A little blip on the hill.
A short brief we repeated to ourselves and our lovely clients, about how we envisioned their getaway residence in the rural community of High Prairie, in Lyle, Washington. Responding to and doing its best to be a quiet addition in its massive 120-acre landscape.
Tucked into a gentle hillside, about 15 miles north of the Columbia Gorge, this modest getaway residence offers a simple comfort in response to its dramatic setting. Sited at the edge of a stand of oaks, the house uses these trees and the slope of the hillside for protection against the often-harsh winds and weather, while expanding outward toward views of the distant volcanic peaks of the Cascade Range.
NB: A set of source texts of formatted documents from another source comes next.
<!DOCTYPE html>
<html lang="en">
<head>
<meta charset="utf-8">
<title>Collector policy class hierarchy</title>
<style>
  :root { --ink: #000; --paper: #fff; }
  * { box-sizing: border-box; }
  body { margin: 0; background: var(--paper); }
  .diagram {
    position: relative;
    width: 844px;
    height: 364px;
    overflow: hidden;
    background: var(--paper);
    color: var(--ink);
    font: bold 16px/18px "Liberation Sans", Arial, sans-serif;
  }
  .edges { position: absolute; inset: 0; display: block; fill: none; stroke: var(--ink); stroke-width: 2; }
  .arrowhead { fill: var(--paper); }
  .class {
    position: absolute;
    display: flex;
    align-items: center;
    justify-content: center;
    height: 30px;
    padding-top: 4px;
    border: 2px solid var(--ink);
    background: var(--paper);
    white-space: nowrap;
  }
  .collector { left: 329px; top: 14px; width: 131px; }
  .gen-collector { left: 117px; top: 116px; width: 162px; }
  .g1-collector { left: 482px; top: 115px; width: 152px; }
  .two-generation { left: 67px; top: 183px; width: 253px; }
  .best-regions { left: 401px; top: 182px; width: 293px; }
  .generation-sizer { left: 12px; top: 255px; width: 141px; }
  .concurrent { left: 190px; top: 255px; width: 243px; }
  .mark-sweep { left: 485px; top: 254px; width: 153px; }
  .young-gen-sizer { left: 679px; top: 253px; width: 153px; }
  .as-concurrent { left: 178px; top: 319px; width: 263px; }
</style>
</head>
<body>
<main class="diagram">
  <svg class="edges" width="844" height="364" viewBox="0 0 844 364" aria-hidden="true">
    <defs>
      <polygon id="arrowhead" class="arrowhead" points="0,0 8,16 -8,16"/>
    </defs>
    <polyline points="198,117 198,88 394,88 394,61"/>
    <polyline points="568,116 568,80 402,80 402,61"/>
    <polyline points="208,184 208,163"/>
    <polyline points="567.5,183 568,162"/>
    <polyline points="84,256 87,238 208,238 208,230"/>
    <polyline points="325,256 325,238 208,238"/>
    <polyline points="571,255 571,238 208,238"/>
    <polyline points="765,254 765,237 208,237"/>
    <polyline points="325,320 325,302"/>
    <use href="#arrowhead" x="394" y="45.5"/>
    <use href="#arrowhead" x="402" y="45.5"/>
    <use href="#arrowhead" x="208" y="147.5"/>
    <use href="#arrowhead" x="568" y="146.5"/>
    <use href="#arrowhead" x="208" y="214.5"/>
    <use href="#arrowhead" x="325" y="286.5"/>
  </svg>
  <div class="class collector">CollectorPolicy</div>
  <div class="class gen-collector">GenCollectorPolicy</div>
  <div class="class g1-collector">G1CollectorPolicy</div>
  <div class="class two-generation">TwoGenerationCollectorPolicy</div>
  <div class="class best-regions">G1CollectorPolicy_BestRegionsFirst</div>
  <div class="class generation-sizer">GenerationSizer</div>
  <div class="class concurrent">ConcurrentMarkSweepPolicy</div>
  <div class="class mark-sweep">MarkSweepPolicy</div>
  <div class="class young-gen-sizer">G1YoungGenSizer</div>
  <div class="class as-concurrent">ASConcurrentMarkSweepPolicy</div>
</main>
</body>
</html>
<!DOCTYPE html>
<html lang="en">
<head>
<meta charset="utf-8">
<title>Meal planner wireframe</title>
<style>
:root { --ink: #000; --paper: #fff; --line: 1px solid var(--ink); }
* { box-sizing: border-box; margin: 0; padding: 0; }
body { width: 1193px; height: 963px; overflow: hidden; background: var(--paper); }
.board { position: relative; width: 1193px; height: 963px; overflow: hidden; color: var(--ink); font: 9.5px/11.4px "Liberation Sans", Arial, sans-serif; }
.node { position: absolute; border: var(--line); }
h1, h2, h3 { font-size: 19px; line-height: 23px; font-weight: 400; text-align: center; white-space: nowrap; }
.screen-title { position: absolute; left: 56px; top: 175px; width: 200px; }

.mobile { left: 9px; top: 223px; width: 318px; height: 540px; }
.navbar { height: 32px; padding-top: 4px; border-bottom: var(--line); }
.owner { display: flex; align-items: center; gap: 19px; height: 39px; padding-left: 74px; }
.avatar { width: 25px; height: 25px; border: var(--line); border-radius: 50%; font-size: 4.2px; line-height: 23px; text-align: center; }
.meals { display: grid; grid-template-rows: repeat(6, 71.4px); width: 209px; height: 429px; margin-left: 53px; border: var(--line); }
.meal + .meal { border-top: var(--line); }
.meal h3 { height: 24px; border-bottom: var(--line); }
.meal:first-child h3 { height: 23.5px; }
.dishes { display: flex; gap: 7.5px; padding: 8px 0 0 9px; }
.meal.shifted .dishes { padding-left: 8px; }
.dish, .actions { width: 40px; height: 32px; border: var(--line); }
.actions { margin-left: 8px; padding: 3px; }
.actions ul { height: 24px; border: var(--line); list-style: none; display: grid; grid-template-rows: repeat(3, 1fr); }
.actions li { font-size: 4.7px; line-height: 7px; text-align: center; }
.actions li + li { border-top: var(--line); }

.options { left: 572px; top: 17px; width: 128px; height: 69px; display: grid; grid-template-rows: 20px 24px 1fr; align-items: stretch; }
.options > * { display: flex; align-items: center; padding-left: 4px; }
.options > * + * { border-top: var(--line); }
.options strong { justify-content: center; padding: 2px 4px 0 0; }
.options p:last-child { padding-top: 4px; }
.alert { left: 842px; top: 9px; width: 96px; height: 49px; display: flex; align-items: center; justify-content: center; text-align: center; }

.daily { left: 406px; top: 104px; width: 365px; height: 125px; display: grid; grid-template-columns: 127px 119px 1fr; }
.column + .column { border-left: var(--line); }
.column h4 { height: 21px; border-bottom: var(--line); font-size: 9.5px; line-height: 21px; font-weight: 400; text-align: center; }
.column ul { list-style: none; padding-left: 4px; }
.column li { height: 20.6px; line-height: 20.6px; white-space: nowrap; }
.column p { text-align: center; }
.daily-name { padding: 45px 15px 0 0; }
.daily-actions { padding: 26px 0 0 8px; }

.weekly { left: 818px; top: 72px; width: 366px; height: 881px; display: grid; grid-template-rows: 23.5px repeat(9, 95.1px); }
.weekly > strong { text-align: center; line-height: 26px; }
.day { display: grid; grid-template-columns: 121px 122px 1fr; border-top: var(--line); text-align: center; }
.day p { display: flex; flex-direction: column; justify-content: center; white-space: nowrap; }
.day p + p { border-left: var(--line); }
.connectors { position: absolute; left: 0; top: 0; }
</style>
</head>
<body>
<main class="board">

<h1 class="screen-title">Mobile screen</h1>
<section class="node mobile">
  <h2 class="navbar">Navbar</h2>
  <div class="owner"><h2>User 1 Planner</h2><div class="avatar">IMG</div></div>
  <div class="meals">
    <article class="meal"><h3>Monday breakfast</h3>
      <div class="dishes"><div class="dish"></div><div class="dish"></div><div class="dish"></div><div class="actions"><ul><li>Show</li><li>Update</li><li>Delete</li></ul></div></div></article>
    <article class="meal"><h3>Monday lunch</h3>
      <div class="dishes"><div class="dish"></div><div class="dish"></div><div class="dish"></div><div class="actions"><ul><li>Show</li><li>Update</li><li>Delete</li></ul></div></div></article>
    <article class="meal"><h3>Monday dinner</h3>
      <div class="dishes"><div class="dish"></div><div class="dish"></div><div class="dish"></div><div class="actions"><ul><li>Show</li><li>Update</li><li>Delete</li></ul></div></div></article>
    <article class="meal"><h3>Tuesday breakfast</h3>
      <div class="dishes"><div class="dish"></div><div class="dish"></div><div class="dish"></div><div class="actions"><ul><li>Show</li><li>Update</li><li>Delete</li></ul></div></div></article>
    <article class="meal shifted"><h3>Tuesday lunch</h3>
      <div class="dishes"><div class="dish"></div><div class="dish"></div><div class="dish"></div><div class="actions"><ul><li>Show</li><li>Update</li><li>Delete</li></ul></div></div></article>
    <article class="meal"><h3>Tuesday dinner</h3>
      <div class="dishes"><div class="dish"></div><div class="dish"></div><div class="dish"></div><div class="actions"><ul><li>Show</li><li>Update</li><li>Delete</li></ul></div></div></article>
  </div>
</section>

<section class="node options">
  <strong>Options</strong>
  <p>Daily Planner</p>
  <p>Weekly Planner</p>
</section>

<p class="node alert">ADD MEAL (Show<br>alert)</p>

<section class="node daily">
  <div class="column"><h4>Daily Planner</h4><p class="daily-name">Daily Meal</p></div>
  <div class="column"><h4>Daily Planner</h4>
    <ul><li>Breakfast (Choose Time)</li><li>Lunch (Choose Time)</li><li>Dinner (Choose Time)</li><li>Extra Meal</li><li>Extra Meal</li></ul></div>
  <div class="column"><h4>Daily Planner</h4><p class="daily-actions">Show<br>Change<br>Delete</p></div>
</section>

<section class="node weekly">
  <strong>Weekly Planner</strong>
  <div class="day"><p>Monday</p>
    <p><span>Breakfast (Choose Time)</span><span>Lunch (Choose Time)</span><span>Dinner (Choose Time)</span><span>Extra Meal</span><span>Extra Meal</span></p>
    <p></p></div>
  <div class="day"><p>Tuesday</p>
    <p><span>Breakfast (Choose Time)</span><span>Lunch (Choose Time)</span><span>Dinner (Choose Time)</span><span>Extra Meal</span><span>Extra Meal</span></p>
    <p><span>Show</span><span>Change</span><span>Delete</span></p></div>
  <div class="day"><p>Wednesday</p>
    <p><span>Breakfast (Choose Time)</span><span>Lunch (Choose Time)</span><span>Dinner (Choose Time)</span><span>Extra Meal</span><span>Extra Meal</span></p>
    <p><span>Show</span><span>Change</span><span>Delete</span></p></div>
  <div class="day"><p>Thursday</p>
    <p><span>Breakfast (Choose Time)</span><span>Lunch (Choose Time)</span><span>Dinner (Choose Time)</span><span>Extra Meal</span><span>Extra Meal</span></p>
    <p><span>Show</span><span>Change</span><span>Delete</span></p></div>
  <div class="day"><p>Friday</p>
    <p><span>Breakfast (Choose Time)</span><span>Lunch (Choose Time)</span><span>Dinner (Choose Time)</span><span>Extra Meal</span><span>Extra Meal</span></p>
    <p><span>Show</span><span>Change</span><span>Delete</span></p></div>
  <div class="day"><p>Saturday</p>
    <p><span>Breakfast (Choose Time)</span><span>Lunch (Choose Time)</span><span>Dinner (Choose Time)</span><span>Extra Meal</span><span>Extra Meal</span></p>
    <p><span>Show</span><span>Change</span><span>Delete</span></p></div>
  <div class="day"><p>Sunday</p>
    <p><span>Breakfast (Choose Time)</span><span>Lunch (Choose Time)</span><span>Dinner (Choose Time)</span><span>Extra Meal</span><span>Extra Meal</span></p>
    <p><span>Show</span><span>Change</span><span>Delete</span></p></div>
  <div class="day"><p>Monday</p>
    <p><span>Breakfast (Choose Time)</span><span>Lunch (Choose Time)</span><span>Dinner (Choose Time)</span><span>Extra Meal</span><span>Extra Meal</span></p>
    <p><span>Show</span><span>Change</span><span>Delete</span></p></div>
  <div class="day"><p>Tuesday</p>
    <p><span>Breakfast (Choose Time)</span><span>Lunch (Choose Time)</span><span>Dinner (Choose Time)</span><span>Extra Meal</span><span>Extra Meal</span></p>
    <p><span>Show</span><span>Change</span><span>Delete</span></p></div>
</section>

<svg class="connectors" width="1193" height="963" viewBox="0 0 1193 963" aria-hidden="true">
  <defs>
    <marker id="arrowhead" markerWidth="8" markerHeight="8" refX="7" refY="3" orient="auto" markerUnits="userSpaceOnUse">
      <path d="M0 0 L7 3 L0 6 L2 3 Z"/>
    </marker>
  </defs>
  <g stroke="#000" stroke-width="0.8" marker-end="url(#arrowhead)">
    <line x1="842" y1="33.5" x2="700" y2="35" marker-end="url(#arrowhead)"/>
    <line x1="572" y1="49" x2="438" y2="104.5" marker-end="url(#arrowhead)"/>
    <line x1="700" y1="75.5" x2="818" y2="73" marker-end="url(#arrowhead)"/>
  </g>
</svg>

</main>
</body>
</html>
Every aspect of the house, from its siting, its geometry, its arrangement of rooms and privacy, to its treatment of light, structure and materials—is governed by these two priorities. As such, the spaces and materials of the house celebrate honest durability, doing nothing extra in deference to the natural drama of the surroundings. The residence is only doing what it needs to do. Public and private separation is defined by a central site-cast concrete wall in this modest 2 bar plan. A covered communal outdoor space and the main entry court form voids which balance the solidity of the adjacent master and guest bedroom suites. The master suite steps down from the main level, conforming to the existing topography to become a private sanctuary with windows on all sides taking in the view. Two guest bedrooms and a shared bath are nestled into the hillside in a self-contained suite. The building exterior is clad in ground face CMU and sheltered by a weathering steel roof — a nod to the agricultural language of the surrounding area. Two site walls extend from the house’s West face into the topography. Stretching out, these walls anchor the house into the landscape and provide extra protection from the unchallenged prevailing winds
Completed late fall 2019.
2021 AIA Central WA Honor Award
Photography by Lara Swimmer